When asked about going back to Myanmar, Maria strongly feels that as long as the war doesn’t end, they prefer here in the camps. She recalls the military atrocities on Rohingyas with the help of the government like setting their houses on fire, bombing, rape during the peak of the war in 2012. After migrating to India, many have lost touch with their loved ones as they are scattered in different regions. Currently, the camp in Kelambakkam hosts around 60 people since many have left Chennai to other places for better opportunities.
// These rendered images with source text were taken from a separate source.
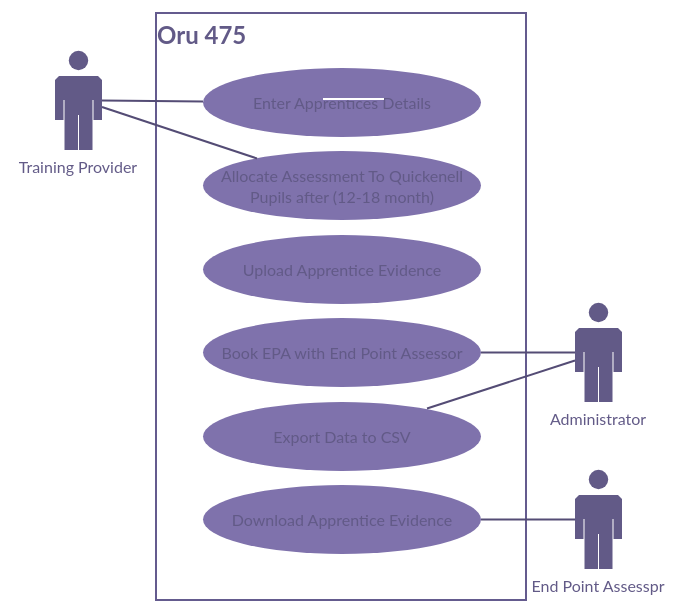
<!DOCTYPE html>
<html lang="en">
<head>
<meta charset="utf-8">
<title>Use case diagram</title>
<style>
:root {
  --ink: #625a87;
  --line: #544c75;
  --frame: #645b8e;
  --usecase: #7f72ac;
  --paper: #ffffff;
}
* { box-sizing: border-box; }
html, body { margin: 0; }
body {
  width: 683px;
  height: 613px;
  overflow: hidden;
  background: var(--paper);
}
.diagram {
  position: relative;
  width: 683px;
  height: 613px;
  overflow: hidden;
  color: var(--ink);
  font: 16px/21px Lato, sans-serif;
}
.system {
  position: absolute;
  left: 155px;
  top: 12px;
  width: 372px;
  height: 589px;
  border: 2px solid var(--frame);
}
.system-name {
  margin: 0;
  padding-top: 5px;
  font-size: 24px;
  line-height: 32px;
  font-weight: 700;
  white-space: nowrap;
}
.use-cases {
  display: flex;
  flex-direction: column;
  justify-content: space-between;
  width: 278px;
  height: 486px;
  margin: 17px 0 0 46px;
  padding: 0;
  list-style: none;
}
.use-cases li {
  display: flex;
  align-items: center;
  justify-content: center;
  height: 69px;
  border-radius: 50%;
  background: var(--usecase);
  text-align: center;
  white-space: nowrap;
}
.connectors {
  position: absolute;
  left: 0;
  top: 0;
  stroke: var(--line);
  stroke-width: 2;
}
.connectors .highlight { stroke: var(--paper); }
.actor {
  position: absolute;
  display: flex;
  flex-direction: column;
  align-items: center;
  width: 150px;
  white-space: nowrap;
}
.actor svg { display: block; fill: var(--ink); }
.actor span { margin-top: 6px; }
.training-provider { left: 3px; top: 50px; }
.administrator { left: 523px; top: 302px; }
.assessor { left: 523px; top: 469px; }
</style>
</head>
<body>
<main class="diagram">
  <section class="system">
    <h1 class="system-name">Oru 475</h1>
    <ul class="use-cases">
      <li>Enter Apprentices Details</li>
      <li>Allocate Assessment To Quickenell<br>Pupils after (12-18 month)</li>
      <li>Upload Apprentice Evidence</li>
      <li>Book EPA with End Point Assessor</li>
      <li>Export Data to CSV</li>
      <li>Download Apprentice Evidence</li>
    </ul>
  </section>

  <svg class="connectors" width="683" height="613" viewBox="0 0 683 613" aria-hidden="true">
    <line x1="102" y1="100.5" x2="203" y2="101.5"/>
    <line x1="102" y1="107" x2="257" y2="158.5"/>
    <line x1="481" y1="352.5" x2="575" y2="352.5"/>
    <line x1="427" y1="408.5" x2="575" y2="360.5"/>
    <line x1="481" y1="519.5" x2="575" y2="519.5"/>
    <line class="highlight" x1="323" y1="99" x2="384" y2="99"/>
  </svg>

  <div class="actor training-provider">
    <svg width="47" height="100" viewBox="0 0 47 100" aria-hidden="true">
      <defs>
        <g id="person">
          <circle cx="23.5" cy="10.5" r="9.7"/>
          <path d="M4 26H43L47 30V70H38.5V50H37.5V100H24V65H23V100H9.5V50H8.5V70H0V30Z"/>
        </g>
      </defs>
      <use href="#person"/>
    </svg>
    <span>Training Provider</span>
  </div>

  <div class="actor administrator">
    <svg width="47" height="100" viewBox="0 0 47 100" aria-hidden="true"><use href="#person"/></svg>
    <span>Administrator</span>
  </div>

  <div class="actor assessor">
    <svg width="47" height="100" viewBox="0 0 47 100" aria-hidden="true"><use href="#person"/></svg>
    <span>End Point Assesspr</span>
  </div>
</main>
</body>
</html>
Indian government’s recent Citizenship bill has raised a lot of eyebrows as the Indian government sees Rohingya’s scene to be a threat to National security. Several Rohingya refugees were deported back to Myanmar. Critics hit out at the government that the bill is largely biased on the ethnic and religion. Whereas, religious groups such as Hindus, Christians, Buddhists, Sikhs, Jains and Parsis are given citizenship after six years from the date of arrival.